►

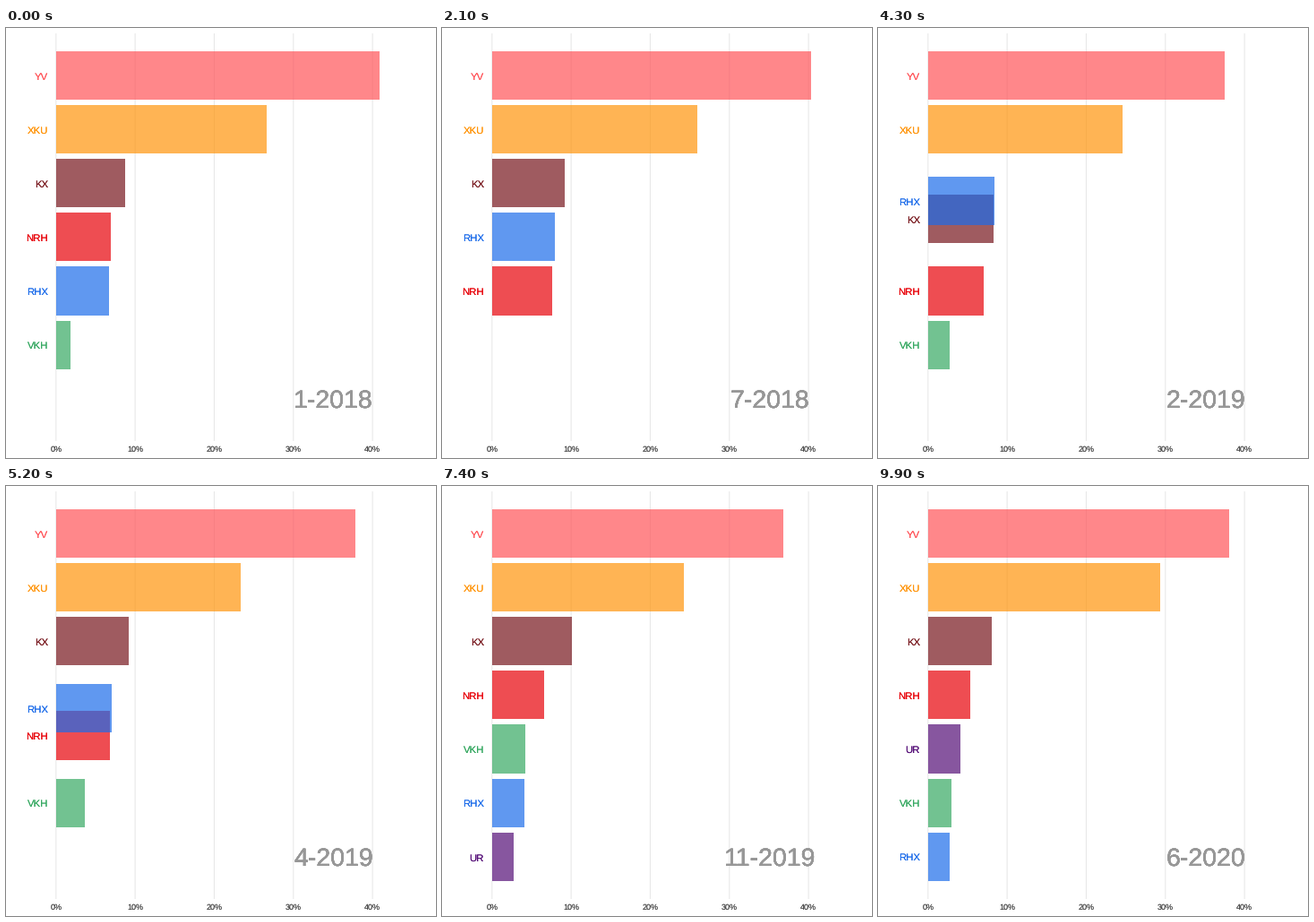
Recreate the animation shown at these times as a matplotlib script. Size 480x480 px, loop 10000 ms.

```python
import numpy as np
import matplotlib.pyplot as plt
from matplotlib.animation import FuncAnimation
from matplotlib.patches import Rectangle

plt.rcParams["font.family"] = "Liberation Sans"
plt.rcParams["text.hinting"] = "none"

SIZE, DPI = 480, 72
FRAMES, INTERVAL = 100, 100
MONTHS = 30
X0, PER_PCT = 55.8, 8.833          # zero line and pixels per percent
TOP, SLOT, BAR_H = 52.98, 60.13, 54.12
ALWAYS = [(0, MONTHS - 1)]

# name, colour, months on the chart, turning points {month: percent}
PARTIES = [
    ("YV", "#ff5459", ALWAYS,
     {0: 40.9, 4: 38.95, 5: 40.9, 9: 38.9, 13: 37.4, 18: 38.35, 19: 43.6,
      20: 37.9, 25: 34.7, 29: 38.1}),
    ("XKU", "#ff950b", ALWAYS,
     {0: 26.65, 4: 27.55, 9: 24, 13: 24.7, 18: 21.7, 25: 26.5, 29: 29.35}),
    ("KX", "#77161c", ALWAYS,
     {0: 8.75, 4: 9.25, 9: 9.1, 12: 8.5, 13: 8.2, 18: 10.5, 25: 9.7, 29: 8.05}),
    ("NRH", "#e80209", ALWAYS,
     {0: 6.93, 4: 7.7, 9: 7.4, 18: 6.6, 25: 6.5, 29: 5.35}),
    ("RHX", "#1c6cea", ALWAYS,
     {0: 6.7, 4: 6.95, 9: 9.2, 12: 8.2, 13: 8.5, 18: 5.2, 25: 3, 29: 2.75}),
    ("VKH", "#36a962", [(0, 1), (11, 29)],
     {0: 1.83, 13: 2.8, 18: 4.6, 25: 3.95, 29: 2.97}),
    ("UR", "#540e77", [(13, 14), (17, 29)],
     {13: 0.6, 18: 0.7, 25: 4.55, 26: 6.3, 29: 4.1}),
]

months = np.arange(MONTHS)
keys = np.round(months * (FRAMES - 1) / (MONTHS - 1)).astype(int)
pct = np.array([np.interp(months, list(points), list(points.values()))
                for *_, points in PARTIES])
shown = np.array([[any(a <= m <= b for a, b in spans) for m in months]
                  for _, _, spans, _ in PARTIES])
rank = (-np.where(shown, pct, -1)).argsort(axis=0).argsort(axis=0)

fig = plt.figure(figsize=(SIZE / DPI, SIZE / DPI), dpi=DPI, facecolor="white")
ax = fig.add_axes([0, 0, 1, 1])
ax.set_xlim(0, SIZE)
ax.set_ylim(SIZE, 0)
ax.axis("off")


def heavy_text(x, y, text, size, color, ha, layers):
    """Stack copies of a text so that its edges look crisp and heavy."""
    return [ax.text(x, y, text, size=size, color=color, ha=ha, va="baseline",
                    zorder=10) for _ in range(layers)]


for tick in range(0, 50, 10):
    x = X0 + tick * PER_PCT
    ax.plot([x, x], [6, 461], color="#e8e8e8", lw=1.07, snap=False,
            solid_capstyle="butt", zorder=1)
    heavy_text(x, 473, f"{tick}%", 9, "#4d4d4d", "center", 2)

bars, labels = [], []
for i, (name, color, *_) in enumerate(PARTIES):
    bars.append(ax.add_patch(Rectangle((X0, 0), 1, BAR_H, fc=color, ec="none",
                                       lw=0, alpha=0.7, zorder=2 + i)))
    labels.append(heavy_text(47, 0, name, 11.38, color, "right", 2))
dates = heavy_text(X0 + 35 * PER_PCT + 0.7, 424.2, "", 28.45, "#979797",
                   "center", 6)


def draw(frame):
    a = int(np.searchsorted(keys, frame, side="right")) - 1
    b = min(a + 1, MONTHS - 1)
    t = (frame - keys[a]) / max(keys[b] - keys[a], 1)
    width = PER_PCT * (pct[:, a] * (1 - t) + pct[:, b] * t)
    mid = TOP + SLOT * (rank[:, a] * (1 - t) + rank[:, b] * t)
    on = shown[:, a] & (shown[:, b] | (t == 0))

    for i, bar in enumerate(bars):
        bar.set(visible=bool(on[i]), y=mid[i] - BAR_H / 2, width=width[i])
        for label in labels[i]:
            label.set(visible=bool(on[i]), y=mid[i] + 4.7)

    m = round(frame * (MONTHS - 1) / (FRAMES - 1))
    for date in dates:
        date.set_text(f"{m % 12 + 1}-{2018 + m // 12}")
    return bars + sum(labels, []) + dates


anim = FuncAnimation(fig, draw, frames=FRAMES, interval=INTERVAL,
                     repeat=True, repeat_delay=0, blit=False)
plt.show()
```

◄

Reproduce the whole listing above word for word, dropping each image.

Recreate the animation shown at these times as a matplotlib script. Size 480x480 px, loop 10000 ms.

```python
import numpy as np
import matplotlib.pyplot as plt
from matplotlib.animation import FuncAnimation
from matplotlib.patches import Rectangle

plt.rcParams["font.family"] = "Liberation Sans"
plt.rcParams["text.hinting"] = "none"

SIZE, DPI = 480, 72
FRAMES, INTERVAL = 100, 100
MONTHS = 30
X0, PER_PCT = 55.8, 8.833          # zero line and pixels per percent
TOP, SLOT, BAR_H = 52.98, 60.13, 54.12
ALWAYS = [(0, MONTHS - 1)]

# name, colour, months on the chart, turning points {month: percent}
PARTIES = [
    ("YV", "#ff5459", ALWAYS,
     {0: 40.9, 4: 38.95, 5: 40.9, 9: 38.9, 13: 37.4, 18: 38.35, 19: 43.6,
      20: 37.9, 25: 34.7, 29: 38.1}),
    ("XKU", "#ff950b", ALWAYS,
     {0: 26.65, 4: 27.55, 9: 24, 13: 24.7, 18: 21.7, 25: 26.5, 29: 29.35}),
    ("KX", "#77161c", ALWAYS,
     {0: 8.75, 4: 9.25, 9: 9.1, 12: 8.5, 13: 8.2, 18: 10.5, 25: 9.7, 29: 8.05}),
    ("NRH", "#e80209", ALWAYS,
     {0: 6.93, 4: 7.7, 9: 7.4, 18: 6.6, 25: 6.5, 29: 5.35}),
    ("RHX", "#1c6cea", ALWAYS,
     {0: 6.7, 4: 6.95, 9: 9.2, 12: 8.2, 13: 8.5, 18: 5.2, 25: 3, 29: 2.75}),
    ("VKH", "#36a962", [(0, 1), (11, 29)],
     {0: 1.83, 13: 2.8, 18: 4.6, 25: 3.95, 29: 2.97}),
    ("UR", "#540e77", [(13, 14), (17, 29)],
     {13: 0.6, 18: 0.7, 25: 4.55, 26: 6.3, 29: 4.1}),
]

months = np.arange(MONTHS)
keys = np.round(months * (FRAMES - 1) / (MONTHS - 1)).astype(int)
pct = np.array([np.interp(months, list(points), list(points.values()))
                for *_, points in PARTIES])
shown = np.array([[any(a <= m <= b for a, b in spans) for m in months]
                  for _, _, spans, _ in PARTIES])
rank = (-np.where(shown, pct, -1)).argsort(axis=0).argsort(axis=0)

fig = plt.figure(figsize=(SIZE / DPI, SIZE / DPI), dpi=DPI, facecolor="white")
ax = fig.add_axes([0, 0, 1, 1])
ax.set_xlim(0, SIZE)
ax.set_ylim(SIZE, 0)
ax.axis("off")


def heavy_text(x, y, text, size, color, ha, layers):
    """Stack copies of a text so that its edges look crisp and heavy."""
    return [ax.text(x, y, text, size=size, color=color, ha=ha, va="baseline",
                    zorder=10) for _ in range(layers)]


for tick in range(0, 50, 10):
    x = X0 + tick * PER_PCT
    ax.plot([x, x], [6, 461], color="#e8e8e8", lw=1.07, snap=False,
            solid_capstyle="butt", zorder=1)
    heavy_text(x, 473, f"{tick}%", 9, "#4d4d4d", "center", 2)

bars, labels = [], []
for i, (name, color, *_) in enumerate(PARTIES):
    bars.append(ax.add_patch(Rectangle((X0, 0), 1, BAR_H, fc=color, ec="none",
                                       lw=0, alpha=0.7, zorder=2 + i)))
    labels.append(heavy_text(47, 0, name, 11.38, color, "right", 2))
dates = heavy_text(X0 + 35 * PER_PCT + 0.7, 424.2, "", 28.45, "#979797",
                   "center", 6)


def draw(frame):
    a = int(np.searchsorted(keys, frame, side="right")) - 1
    b = min(a + 1, MONTHS - 1)
    t = (frame - keys[a]) / max(keys[b] - keys[a], 1)
    width = PER_PCT * (pct[:, a] * (1 - t) + pct[:, b] * t)
    mid = TOP + SLOT * (rank[:, a] * (1 - t) + rank[:, b] * t)
    on = shown[:, a] & (shown[:, b] | (t == 0))

    for i, bar in enumerate(bars):
        bar.set(visible=bool(on[i]), y=mid[i] - BAR_H / 2, width=width[i])
        for label in labels[i]:
            label.set(visible=bool(on[i]), y=mid[i] + 4.7)

    m = round(frame * (MONTHS - 1) / (FRAMES - 1))
    for date in dates:
        date.set_text(f"{m % 12 + 1}-{2018 + m // 12}")
    return bars + sum(labels, []) + dates


anim = FuncAnimation(fig, draw, frames=FRAMES, interval=INTERVAL,
                     repeat=True, repeat_delay=0, blit=False)
plt.show()
```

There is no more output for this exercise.